EXERCISE: The required result is an exact copy of the lines beginning at the line that contains "488C702 449 709" and ending at the last line of the material below.

MATERIAL FOR THIS EXERCISE:
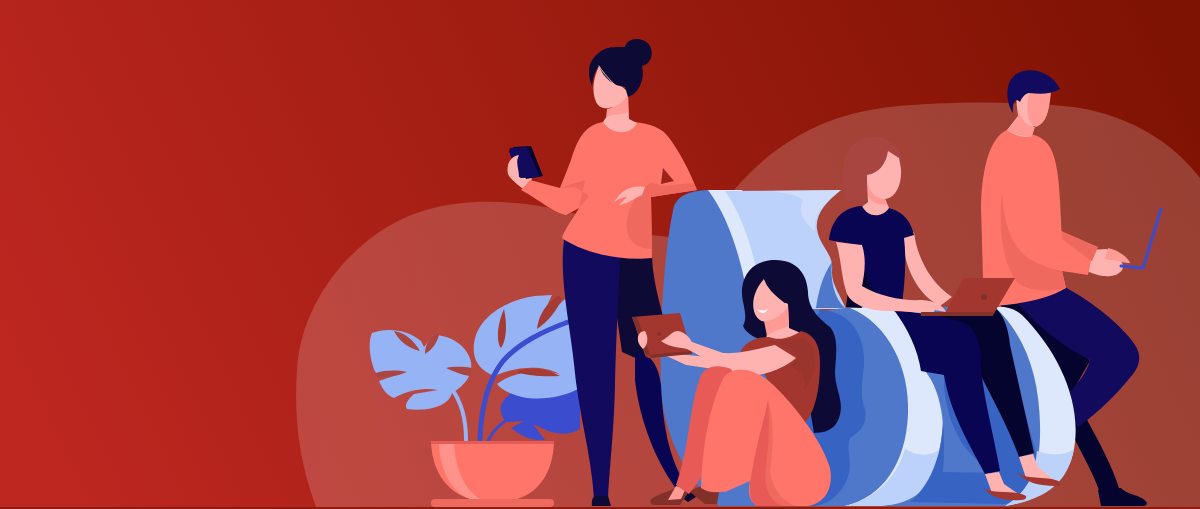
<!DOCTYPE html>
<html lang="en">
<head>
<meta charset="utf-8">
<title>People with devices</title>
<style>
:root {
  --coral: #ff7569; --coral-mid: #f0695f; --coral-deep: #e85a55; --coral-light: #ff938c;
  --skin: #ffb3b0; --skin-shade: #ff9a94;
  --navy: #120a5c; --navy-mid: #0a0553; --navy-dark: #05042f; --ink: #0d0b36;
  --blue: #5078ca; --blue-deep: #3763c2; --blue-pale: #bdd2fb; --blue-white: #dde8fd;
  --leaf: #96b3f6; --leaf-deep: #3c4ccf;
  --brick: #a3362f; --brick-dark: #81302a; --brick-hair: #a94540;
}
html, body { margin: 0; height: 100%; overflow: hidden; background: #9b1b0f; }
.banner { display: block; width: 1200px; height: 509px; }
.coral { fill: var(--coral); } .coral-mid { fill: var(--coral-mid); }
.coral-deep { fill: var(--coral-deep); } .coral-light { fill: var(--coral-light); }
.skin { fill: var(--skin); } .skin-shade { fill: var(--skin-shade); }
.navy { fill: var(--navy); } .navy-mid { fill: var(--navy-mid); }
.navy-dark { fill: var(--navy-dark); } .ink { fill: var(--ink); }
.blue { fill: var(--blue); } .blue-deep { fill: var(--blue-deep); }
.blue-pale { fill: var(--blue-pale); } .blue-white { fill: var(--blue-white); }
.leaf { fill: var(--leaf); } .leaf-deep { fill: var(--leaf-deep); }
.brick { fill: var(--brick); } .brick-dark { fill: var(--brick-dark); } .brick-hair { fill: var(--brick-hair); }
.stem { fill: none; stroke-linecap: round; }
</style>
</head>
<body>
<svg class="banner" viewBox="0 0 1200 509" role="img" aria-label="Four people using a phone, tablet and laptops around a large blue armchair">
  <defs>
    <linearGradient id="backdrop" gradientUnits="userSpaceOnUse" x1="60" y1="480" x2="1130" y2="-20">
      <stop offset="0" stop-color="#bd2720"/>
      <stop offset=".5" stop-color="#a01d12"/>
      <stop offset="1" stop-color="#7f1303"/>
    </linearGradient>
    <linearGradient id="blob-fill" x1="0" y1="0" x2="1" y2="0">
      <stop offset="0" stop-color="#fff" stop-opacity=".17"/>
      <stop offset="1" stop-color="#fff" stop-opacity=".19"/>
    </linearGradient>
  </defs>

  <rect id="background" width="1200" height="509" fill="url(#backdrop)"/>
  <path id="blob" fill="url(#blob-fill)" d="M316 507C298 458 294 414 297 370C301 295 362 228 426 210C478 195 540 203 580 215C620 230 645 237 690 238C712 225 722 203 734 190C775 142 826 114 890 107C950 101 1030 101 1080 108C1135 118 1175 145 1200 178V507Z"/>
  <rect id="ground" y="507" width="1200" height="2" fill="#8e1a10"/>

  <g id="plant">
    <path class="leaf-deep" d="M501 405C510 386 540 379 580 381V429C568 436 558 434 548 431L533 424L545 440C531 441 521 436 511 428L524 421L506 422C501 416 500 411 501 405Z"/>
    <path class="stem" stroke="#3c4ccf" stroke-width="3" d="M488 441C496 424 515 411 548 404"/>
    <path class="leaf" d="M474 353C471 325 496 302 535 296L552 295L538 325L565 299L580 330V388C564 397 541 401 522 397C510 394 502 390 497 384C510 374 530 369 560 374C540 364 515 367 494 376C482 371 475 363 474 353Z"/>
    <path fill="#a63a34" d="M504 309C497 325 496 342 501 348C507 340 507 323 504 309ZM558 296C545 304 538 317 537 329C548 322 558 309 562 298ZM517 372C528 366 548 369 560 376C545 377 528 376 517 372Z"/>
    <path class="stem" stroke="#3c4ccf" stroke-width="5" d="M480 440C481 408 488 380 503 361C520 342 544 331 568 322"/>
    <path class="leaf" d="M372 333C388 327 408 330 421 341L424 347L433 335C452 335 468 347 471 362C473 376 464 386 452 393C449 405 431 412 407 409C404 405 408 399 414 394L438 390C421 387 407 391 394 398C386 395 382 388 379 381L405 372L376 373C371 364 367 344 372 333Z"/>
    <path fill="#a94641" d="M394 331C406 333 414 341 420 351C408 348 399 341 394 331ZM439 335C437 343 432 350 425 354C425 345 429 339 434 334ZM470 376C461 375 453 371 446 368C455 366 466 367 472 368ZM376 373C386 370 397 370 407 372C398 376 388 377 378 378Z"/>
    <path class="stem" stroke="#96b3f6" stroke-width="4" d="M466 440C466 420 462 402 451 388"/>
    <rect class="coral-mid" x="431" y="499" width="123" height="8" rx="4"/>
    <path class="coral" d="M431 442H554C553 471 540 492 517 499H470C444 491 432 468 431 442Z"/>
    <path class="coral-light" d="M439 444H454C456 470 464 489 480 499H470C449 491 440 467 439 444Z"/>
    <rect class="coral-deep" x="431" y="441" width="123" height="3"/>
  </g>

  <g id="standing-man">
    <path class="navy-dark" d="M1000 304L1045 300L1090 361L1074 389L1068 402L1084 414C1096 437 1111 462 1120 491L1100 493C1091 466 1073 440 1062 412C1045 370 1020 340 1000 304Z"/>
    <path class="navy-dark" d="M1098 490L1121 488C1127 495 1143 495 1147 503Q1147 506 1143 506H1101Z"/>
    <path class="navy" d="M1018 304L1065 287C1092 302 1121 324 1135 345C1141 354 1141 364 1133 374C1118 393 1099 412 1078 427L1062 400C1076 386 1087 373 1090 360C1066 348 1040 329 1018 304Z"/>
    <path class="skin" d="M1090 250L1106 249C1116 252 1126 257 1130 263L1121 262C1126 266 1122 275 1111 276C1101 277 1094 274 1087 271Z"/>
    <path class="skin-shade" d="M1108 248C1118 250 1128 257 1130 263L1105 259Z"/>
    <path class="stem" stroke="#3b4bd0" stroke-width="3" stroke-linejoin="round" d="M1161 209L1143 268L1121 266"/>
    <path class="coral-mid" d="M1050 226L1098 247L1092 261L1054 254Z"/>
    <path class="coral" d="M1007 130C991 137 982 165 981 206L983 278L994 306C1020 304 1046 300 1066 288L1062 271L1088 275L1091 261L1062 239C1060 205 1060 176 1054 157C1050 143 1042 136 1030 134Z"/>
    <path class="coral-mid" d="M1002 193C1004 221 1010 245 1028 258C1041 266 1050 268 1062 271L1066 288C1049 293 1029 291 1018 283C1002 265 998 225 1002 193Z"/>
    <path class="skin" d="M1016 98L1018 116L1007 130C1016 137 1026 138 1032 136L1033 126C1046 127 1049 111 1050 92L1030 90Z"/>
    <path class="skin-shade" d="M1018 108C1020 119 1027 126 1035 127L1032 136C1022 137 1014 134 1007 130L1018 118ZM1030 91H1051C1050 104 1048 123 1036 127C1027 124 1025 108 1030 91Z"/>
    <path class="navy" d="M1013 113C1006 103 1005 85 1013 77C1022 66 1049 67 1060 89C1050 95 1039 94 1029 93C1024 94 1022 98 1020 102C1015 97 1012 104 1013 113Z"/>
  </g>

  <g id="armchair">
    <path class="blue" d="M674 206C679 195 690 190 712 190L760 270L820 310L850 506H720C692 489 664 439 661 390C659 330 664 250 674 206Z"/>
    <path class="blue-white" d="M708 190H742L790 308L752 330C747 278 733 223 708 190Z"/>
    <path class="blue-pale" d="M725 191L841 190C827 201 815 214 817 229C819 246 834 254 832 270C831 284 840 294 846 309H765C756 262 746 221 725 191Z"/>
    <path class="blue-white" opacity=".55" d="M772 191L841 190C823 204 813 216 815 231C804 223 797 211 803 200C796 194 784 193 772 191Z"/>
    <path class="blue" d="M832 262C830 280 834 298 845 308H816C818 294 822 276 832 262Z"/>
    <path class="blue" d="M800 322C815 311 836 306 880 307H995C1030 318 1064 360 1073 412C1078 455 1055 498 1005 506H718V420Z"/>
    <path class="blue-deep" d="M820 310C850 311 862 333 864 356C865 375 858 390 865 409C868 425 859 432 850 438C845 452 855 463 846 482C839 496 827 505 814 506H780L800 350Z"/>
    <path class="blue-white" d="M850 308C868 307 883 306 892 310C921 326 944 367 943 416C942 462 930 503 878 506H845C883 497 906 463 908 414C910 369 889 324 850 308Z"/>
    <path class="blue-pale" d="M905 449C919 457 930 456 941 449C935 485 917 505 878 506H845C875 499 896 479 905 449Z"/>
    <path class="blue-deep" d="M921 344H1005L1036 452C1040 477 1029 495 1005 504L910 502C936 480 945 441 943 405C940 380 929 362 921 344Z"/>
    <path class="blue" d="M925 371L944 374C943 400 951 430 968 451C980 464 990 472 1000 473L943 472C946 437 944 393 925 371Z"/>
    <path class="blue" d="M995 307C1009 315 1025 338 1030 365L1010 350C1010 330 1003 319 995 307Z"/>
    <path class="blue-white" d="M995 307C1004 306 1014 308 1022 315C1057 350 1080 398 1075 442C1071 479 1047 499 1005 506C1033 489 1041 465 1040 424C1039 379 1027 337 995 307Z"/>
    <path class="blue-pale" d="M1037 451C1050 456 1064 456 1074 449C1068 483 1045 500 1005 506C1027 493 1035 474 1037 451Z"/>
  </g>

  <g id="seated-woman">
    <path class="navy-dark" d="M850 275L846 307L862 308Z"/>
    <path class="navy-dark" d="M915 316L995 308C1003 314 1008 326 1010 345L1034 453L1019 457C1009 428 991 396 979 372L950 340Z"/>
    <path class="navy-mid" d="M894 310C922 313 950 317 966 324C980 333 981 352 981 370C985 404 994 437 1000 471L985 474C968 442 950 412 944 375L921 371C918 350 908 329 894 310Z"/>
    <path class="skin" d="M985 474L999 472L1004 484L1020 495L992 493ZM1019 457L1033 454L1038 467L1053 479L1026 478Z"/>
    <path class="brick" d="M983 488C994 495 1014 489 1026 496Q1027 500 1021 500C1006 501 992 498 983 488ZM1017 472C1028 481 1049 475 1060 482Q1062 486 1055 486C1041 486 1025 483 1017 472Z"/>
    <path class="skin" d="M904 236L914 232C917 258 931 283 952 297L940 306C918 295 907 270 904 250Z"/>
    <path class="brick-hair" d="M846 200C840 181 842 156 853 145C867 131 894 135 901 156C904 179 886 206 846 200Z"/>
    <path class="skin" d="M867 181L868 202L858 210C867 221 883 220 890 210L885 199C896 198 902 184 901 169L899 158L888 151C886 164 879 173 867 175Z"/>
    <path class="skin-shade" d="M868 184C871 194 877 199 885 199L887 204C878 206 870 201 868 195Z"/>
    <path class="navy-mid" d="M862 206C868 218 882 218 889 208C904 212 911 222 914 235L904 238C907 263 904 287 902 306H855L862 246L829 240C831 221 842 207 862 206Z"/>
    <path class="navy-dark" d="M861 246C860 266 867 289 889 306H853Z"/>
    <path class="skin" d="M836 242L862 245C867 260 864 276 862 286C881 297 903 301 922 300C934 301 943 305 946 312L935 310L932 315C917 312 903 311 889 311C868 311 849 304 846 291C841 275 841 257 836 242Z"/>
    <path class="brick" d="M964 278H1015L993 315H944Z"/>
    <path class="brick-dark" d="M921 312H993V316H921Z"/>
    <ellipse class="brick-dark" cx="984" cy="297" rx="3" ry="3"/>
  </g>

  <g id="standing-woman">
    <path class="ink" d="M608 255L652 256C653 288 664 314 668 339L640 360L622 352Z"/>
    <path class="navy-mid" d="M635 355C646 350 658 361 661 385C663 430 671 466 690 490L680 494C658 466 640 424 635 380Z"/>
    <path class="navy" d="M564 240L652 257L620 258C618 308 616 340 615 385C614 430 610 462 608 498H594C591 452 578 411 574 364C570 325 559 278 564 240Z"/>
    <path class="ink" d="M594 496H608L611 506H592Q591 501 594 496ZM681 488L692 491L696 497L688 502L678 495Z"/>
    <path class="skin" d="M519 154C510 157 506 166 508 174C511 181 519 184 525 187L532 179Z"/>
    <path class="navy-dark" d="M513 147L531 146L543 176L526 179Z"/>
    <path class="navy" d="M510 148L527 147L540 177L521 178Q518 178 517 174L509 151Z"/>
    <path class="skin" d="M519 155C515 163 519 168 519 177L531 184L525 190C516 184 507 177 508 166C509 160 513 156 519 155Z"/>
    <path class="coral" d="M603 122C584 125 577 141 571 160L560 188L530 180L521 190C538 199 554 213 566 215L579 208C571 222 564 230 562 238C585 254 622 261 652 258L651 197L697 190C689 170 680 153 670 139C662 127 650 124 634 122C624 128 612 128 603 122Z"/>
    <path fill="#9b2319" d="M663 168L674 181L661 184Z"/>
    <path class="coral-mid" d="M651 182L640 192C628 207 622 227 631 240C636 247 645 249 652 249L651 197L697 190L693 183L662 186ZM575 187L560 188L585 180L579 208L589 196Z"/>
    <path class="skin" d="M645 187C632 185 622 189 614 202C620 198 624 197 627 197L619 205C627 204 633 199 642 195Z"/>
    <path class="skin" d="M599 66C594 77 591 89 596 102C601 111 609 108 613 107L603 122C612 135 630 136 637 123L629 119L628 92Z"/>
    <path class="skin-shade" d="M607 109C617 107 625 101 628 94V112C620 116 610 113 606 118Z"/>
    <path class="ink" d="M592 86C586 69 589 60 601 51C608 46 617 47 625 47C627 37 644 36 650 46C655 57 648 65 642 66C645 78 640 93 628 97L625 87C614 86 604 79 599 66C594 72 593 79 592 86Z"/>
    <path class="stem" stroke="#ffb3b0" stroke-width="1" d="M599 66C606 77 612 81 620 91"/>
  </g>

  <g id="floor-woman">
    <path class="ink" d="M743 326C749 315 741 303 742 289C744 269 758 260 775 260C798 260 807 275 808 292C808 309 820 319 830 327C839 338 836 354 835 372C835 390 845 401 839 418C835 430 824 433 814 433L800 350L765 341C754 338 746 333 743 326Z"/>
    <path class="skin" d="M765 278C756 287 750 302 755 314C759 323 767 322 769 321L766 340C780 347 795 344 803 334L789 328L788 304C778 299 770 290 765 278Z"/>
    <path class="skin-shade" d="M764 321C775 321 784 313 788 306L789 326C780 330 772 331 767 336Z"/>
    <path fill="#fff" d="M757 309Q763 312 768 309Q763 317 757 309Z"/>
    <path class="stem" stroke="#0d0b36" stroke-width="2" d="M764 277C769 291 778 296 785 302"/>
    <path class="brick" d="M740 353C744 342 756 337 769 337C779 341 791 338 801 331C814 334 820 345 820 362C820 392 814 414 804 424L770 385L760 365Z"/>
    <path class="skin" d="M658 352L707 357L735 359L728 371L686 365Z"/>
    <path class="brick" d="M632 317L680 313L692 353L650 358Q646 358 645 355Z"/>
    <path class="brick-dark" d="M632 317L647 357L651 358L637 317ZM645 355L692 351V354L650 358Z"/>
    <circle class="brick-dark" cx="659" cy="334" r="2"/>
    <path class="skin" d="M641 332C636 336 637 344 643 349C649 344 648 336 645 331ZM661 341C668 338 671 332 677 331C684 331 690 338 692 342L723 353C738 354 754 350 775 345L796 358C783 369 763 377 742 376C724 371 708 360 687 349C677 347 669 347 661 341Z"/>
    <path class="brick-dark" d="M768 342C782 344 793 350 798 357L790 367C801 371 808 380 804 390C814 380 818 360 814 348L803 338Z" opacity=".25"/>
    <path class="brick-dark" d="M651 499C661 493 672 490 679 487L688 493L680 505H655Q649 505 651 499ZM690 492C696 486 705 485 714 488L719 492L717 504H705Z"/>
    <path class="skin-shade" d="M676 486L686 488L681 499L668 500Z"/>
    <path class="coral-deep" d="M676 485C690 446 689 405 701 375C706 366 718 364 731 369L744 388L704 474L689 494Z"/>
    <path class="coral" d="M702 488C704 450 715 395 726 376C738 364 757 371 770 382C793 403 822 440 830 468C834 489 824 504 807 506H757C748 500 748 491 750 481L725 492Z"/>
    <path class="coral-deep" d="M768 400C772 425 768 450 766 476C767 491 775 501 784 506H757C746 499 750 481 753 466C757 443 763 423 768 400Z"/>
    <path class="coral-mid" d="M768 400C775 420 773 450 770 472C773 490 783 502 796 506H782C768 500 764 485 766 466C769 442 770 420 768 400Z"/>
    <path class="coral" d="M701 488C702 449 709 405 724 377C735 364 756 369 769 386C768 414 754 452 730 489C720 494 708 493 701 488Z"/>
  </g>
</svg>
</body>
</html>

ANSWER AREA:
    <path class="coral" d="M701 488C702 449 709 405 724 377C735 364 756 369 769 386C768 414 754 452 730 489C720 494 708 493 701 488Z"/>
  </g>
</svg>
</body>
</html>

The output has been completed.